region on Wednesday, precipitation will develop and spread across the region. Mountainous
regions across the Colorado Plateau have a high probability of picking up at
least 4 inches of snow from Wednesday into Thursday, but accumulations will
likely exceed at foot across the higher elevations. As the upper low moves
northeastward into Colorado and then into the central Plains on Thursday, a surface
low will develop just east of the Colorado Rockies. As the surface low moves
across the central Plains and into the upper Midwest/Great Lakes region, a swath
of accumulating snow will fall from Nebraska and the Dakotas into the far upper
Midwest on Thursday going into early Friday.
eastward progression of the upper low will amplify the ridge across the eastern
U.S., which will drive up the temperatures substantially as the rest of the
week progresses. Across the Southern Plains, Mid-South, Southeast, and
Tennessee, temperatures will surge well into the 70s and into the 80s across
parts of the area on Wednesday. The first round of moderate to heavy rain/storms
associated with an embedded weaker disturbance will move across parts of the
Southern Plains, Missouri Valley, Ohio Valley, and Kentucky/northern Tennessee

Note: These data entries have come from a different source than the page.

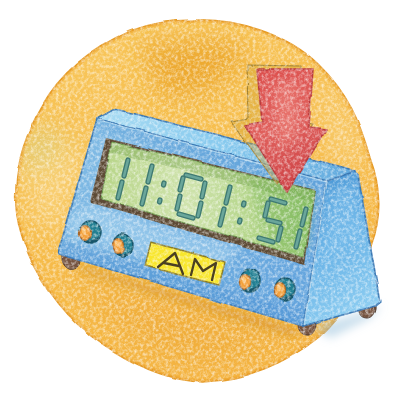
<!DOCTYPE html>
<html lang="en">
<head>
<meta charset="utf-8">
<title>Digital clock, 11:01:51 AM</title>
<style>
:root{--paper:#fff;--sun-edge:#e59a25;--blue-line:#3a78b4;--bezel:#5d4a35;--digit-line:#3f7a73;--digit:#6aa69a;--tag:#f8e62c;--ink:#4a3f22;--foot:#75533f;--teal:#217f92;--teal-dark:#17566b;--knob:#f3a13c;--red-line:#b93a3c;--ghost:#a08030}
html,body{margin:0;width:400px;height:400px;overflow:hidden;background:var(--paper)}
svg{display:block}
.sun{fill:url(#sunWash);stroke:var(--sun-edge);stroke-width:1.6}
.panel{stroke:var(--blue-line);stroke-width:1.6;stroke-linejoin:round}
.bezel{fill:var(--bezel)}
.screen{fill:url(#screenWash);stroke:#6c9a4c;stroke-width:1}
.digits path{fill:none;stroke-linecap:round}
.digits .rim{stroke:var(--digit-line);stroke-width:5.4}
.digits .core{stroke:var(--digit);stroke-width:2.8}
.tag{fill:var(--tag);stroke:#8d7d25;stroke-width:1.4;stroke-linejoin:round}
.letters{fill:none;stroke:var(--ink);stroke-width:2.3;stroke-linecap:round;stroke-linejoin:round}
.foot{fill:var(--foot);stroke:#4d382d}
.arrow{fill:url(#redWash);stroke:var(--red-line);stroke-width:1.5;stroke-linejoin:round}
.ghost{fill:#d2a63a;fill-opacity:.45;stroke:var(--ghost);stroke-width:1.1;stroke-linejoin:round}
</style>
</head>
<body>
<svg width="400" height="400" viewBox="0 0 400 400" role="img" aria-label="Watercolour digital clock reading 11:01:51 AM, with a red arrow pointing at the seconds">
<defs>
<filter id="watercolour" x="-5%" y="-5%" width="110%" height="110%" color-interpolation-filters="sRGB">
<feTurbulence type="fractalNoise" baseFrequency=".035" numOctaves="2" seed="4" result="wave"/>
<feDisplacementMap in="SourceGraphic" in2="wave" scale="3" xChannelSelector="R" yChannelSelector="G" result="shape"/>
<feTurbulence type="fractalNoise" baseFrequency=".32" numOctaves="3" seed="9" result="grain"/>
<feColorMatrix in="grain" type="matrix" values="0 0 0 0 1  0 0 0 0 1  0 0 0 0 1  1.3 0 0 0 -.52" result="flecks"/>
<feComposite in="flecks" in2="shape" operator="in" result="speckle"/>
<feMerge><feMergeNode in="shape"/><feMergeNode in="speckle"/></feMerge>
</filter>
<filter id="soft" x="-40%" y="-40%" width="180%" height="180%"><feGaussianBlur stdDeviation="13"/></filter>
<filter id="softer" x="-40%" y="-40%" width="180%" height="180%"><feGaussianBlur stdDeviation="5"/></filter>
<linearGradient id="sunWash" x1=".2" y1="0" x2=".6" y2="1"><stop offset="0" stop-color="#f8c75c"/><stop offset=".5" stop-color="#f6bc4a"/><stop offset="1" stop-color="#f5b543"/></linearGradient>
<linearGradient id="frontWash" x1="0" y1="0" x2="1" y2=".5"><stop offset="0" stop-color="#86bfe6"/><stop offset=".5" stop-color="#71afe0"/><stop offset="1" stop-color="#66a6de"/></linearGradient>
<linearGradient id="topWash"><stop offset="0" stop-color="#a9dcf3"/><stop offset=".5" stop-color="#86c9ee"/><stop offset="1" stop-color="#62a9dd"/></linearGradient>
<linearGradient id="sideWash" x1=".3" y1="0" x2=".6" y2="1"><stop offset="0" stop-color="#4b97d5"/><stop offset=".45" stop-color="#68b2e6"/><stop offset="1" stop-color="#8fcff2"/></linearGradient>
<linearGradient id="screenWash"><stop offset="0" stop-color="#b7d588"/><stop offset=".4" stop-color="#cfe3ac"/><stop offset=".7" stop-color="#b5d68b"/><stop offset="1" stop-color="#8cc268"/></linearGradient>
<linearGradient id="redWash" x1="0" y1="0" x2=".3" y2="1"><stop offset="0" stop-color="#dc4d4b"/><stop offset=".55" stop-color="#e0605c"/><stop offset="1" stop-color="#cf4548"/></linearGradient>
<clipPath id="sunClip"><path id="sunShape" d="M193 20C236 18 287 34 318 64C348 93 360 122 370 158C382 190 381 219 371 246C363 282 345 313 319 337C287 363 246 380 203 382C171 381 139 367 112 350C79 331 52 300 33 264C22 241 14 213 16 188C17 160 27 132 42 106C62 70 96 46 130 31C151 23 171 20 193 20Z"/></clipPath>
<clipPath id="frontClip"><path d="M97 119L327 181L303 326L59 254Z"/></clipPath>
<g id="knob">
<ellipse cx="2" cy="0" rx="10" ry="11" fill="var(--teal)" stroke="var(--teal-dark)" stroke-width="1.4"/>
<path d="M-5 8C0 13 9 11 11 3C8 7 2 9-5 8Z" fill="var(--teal-dark)"/>
<ellipse cx="-3" cy="1" rx="5.6" ry="7.4" fill="var(--knob)" stroke="#a9672a" stroke-width="1.2"/>
<ellipse cx="-4" cy="-1" rx="2" ry="3" fill="#f9c273"/>
</g>
<path id="one" d="M0 0L-4 16M-6 22L-10 38"/>
<g id="time">
<use href="#one" x="128" y="160"/>
<use href="#one" x="152" y="166"/>
<path d="M164 183L163.5 185M160 200L159.5 202"/>
<path d="M186 175L201 179M205 183L202 197M201 203L198 216M193 218L179 214M177 209L180 196M180 190L183 178"/>
<use href="#one" x="230" y="187"/>
<path d="M244 203L243.5 205M240 220L239.5 222"/>
<path d="M271 199L285 203M268 203L265 216M268 220L280 223M281 228L278 240M273 242L259 238"/>
<use href="#one" x="306" y="209"/>
</g>
</defs>

<g id="sun" filter="url(#watercolour)">
<use href="#sunShape" class="sun"/>
<g clip-path="url(#sunClip)">
<g filter="url(#soft)">
<path d="M139 40C180 48 230 28 250 55C225 82 200 105 160 94Z" fill="#e9a11f" opacity=".75"/>
<path d="M22 145C40 138 76 134 88 160L55 240C35 222 20 190 22 145Z" fill="#f9d27a" opacity=".8"/>
<path d="M18 140L52 126L66 152L28 176Z" fill="#dfcf78" opacity=".8"/>
<path d="M314 70C350 100 370 150 362 180L325 150Z" fill="#f9cf74" opacity=".8"/>
<path d="M60 275L285 330C250 365 190 370 140 345Z" fill="#efa935" opacity=".65"/>
</g>
<use href="#sunShape" fill="none" stroke="#eaa02b" stroke-width="5" opacity=".45"/>
</g>
</g>

<g id="shadow" filter="url(#softer)">
<path d="M314 327L382 306L370 318L330 338Z" fill="#9bc3dd" opacity=".55"/>
<path d="M76 264L300 330L296 337L82 272Z" fill="#bd7a1e" opacity=".45"/>
</g>

<g id="clock" filter="url(#watercolour)">
<path class="foot" d="M62 254L81 260C81 267 75 271 69 269C64 267 61 261 62 254Z"/>
<path class="foot" d="M298 324L316 322C316 331 312 336 306 335C301 334 298 330 298 324Z"/>
<path class="foot" d="M359 310L375 305C376 312 372 318 367 318C362 318 359 315 359 310Z"/>
<path class="panel" fill="url(#sideWash)" d="M327 181L352 171Q357 169 358 175L380 302L375 306L303 326Z"/>
<path class="panel" fill="url(#topWash)" d="M97 119L113 110Q116 109 120 110L350 169Q355 171 350 173L327 181Z"/>
<path class="panel" fill="url(#frontWash)" d="M97 119L327 181L303 326L59 254Q58 252 60 246Z"/>
<g clip-path="url(#frontClip)">
<path d="M58 240L305 312L302 330L58 258Z" fill="#4c90d2" opacity=".5" filter="url(#softer)"/>
<path d="M97 119L327 181L325 190L95 127Z" fill="#4f94d2" opacity=".4" filter="url(#softer)"/>
<path d="M67 218L90 205L240 248L215 275L74 238Z" fill="#a4d2ef" opacity=".6" filter="url(#softer)"/>
</g>
<path d="M332 192L352 183L363 235L322 260Z" fill="#7fc2ee" opacity=".5" filter="url(#softer)"/>
<path d="M98 120L327 182L304 325" fill="none" stroke="#b9e0f5" stroke-width="1.2" opacity=".8"/>
</g>

<g id="display" filter="url(#watercolour)">
<path class="bezel" d="M106 138L316 190L305 265L91 203Q90 201 91 198Z"/>
<path class="screen" d="M112 142L315 191L304 257L101 199Z"/>
<path d="M113 143L315 191L313 202L111 152Z" fill="#6f9f48" opacity=".4"/>
<path d="M247 177L315 193L305 254L269 243Z" fill="#73b254" opacity=".35" filter="url(#softer)"/>
</g>
<g class="digits" role="img" aria-label="11:01:51">
<g fill="none" stroke-linecap="round" stroke="var(--digit-line)" stroke-width="5.2"><use href="#time"/></g>
<g fill="none" stroke-linecap="round" stroke="var(--digit)" stroke-width="2.6"><use href="#time"/></g>
</g>

<g id="controls" filter="url(#watercolour)">
<use href="#knob" x="88" y="232"/>
<use href="#knob" x="121" y="245"/>
<use href="#knob" x="248" y="281"/>
<use href="#knob" x="283" y="289"/>
<path class="tag" d="M151 242L225 262L219 285L145 266Z"/>
</g>
<g class="letters" role="img" aria-label="AM">
<path d="M158 267L175 253L183 274M164 263L179 266"/>
<path d="M191 275L195 259L203 271L216 263L212 280"/>
</g>

<g id="pointer" filter="url(#watercolour)">
<path class="ghost" d="M247 65L301 66L298 122L313 124L277 184L231 121L248 118Z"/>
<path class="arrow" d="M257 69L313 69L309 127L326 129L287 192L245 125L262 122Z"/>
<path d="M272 82L299 82L296 138L280 150Z" fill="#f08a80" opacity=".45" filter="url(#softer)"/>
</g>
</svg>
</body>
</html>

on Wednesday. The rain will continue spreading northeastward into the
Mid-Atlantic and lower half of New England later Wednesday into early Thursday.
Some accumulating snow could fall across higher elevations regions in New England.
The warm front will continue advancing northward on Thursday and Friday,
expanding the warmth as far north as the Ohio Valley and Mid-Atlantic on
Thursday and into the Great Lakes region/New England by late Thursday/early
Friday. In fact, temperatures will probably increase overnight going into
Friday across part of the Great Lakes region and western New England. Another
round of rain/storms will move across similar regions in the Thursday/Friday
timeframe ahead of an approaching cold front.
The cold front will sweep across most of the eastern U.S. by Friday/early Saturday, which will briefly usher in winter-like temperatures. Unfortunately, the cold front will take it sweet time fully moving through the Southeast; thus, expect Saturday to bring another day of 70s/80s across most of the Southeast outside of the Tennessee Valley and parts of the Mid-South. In fact, the cold front will likely stall out somewhere close to the Gulf Coast and northern Florida, so Florida and possibly surrounding regions just north may not experience much relief from the anomalous warmth.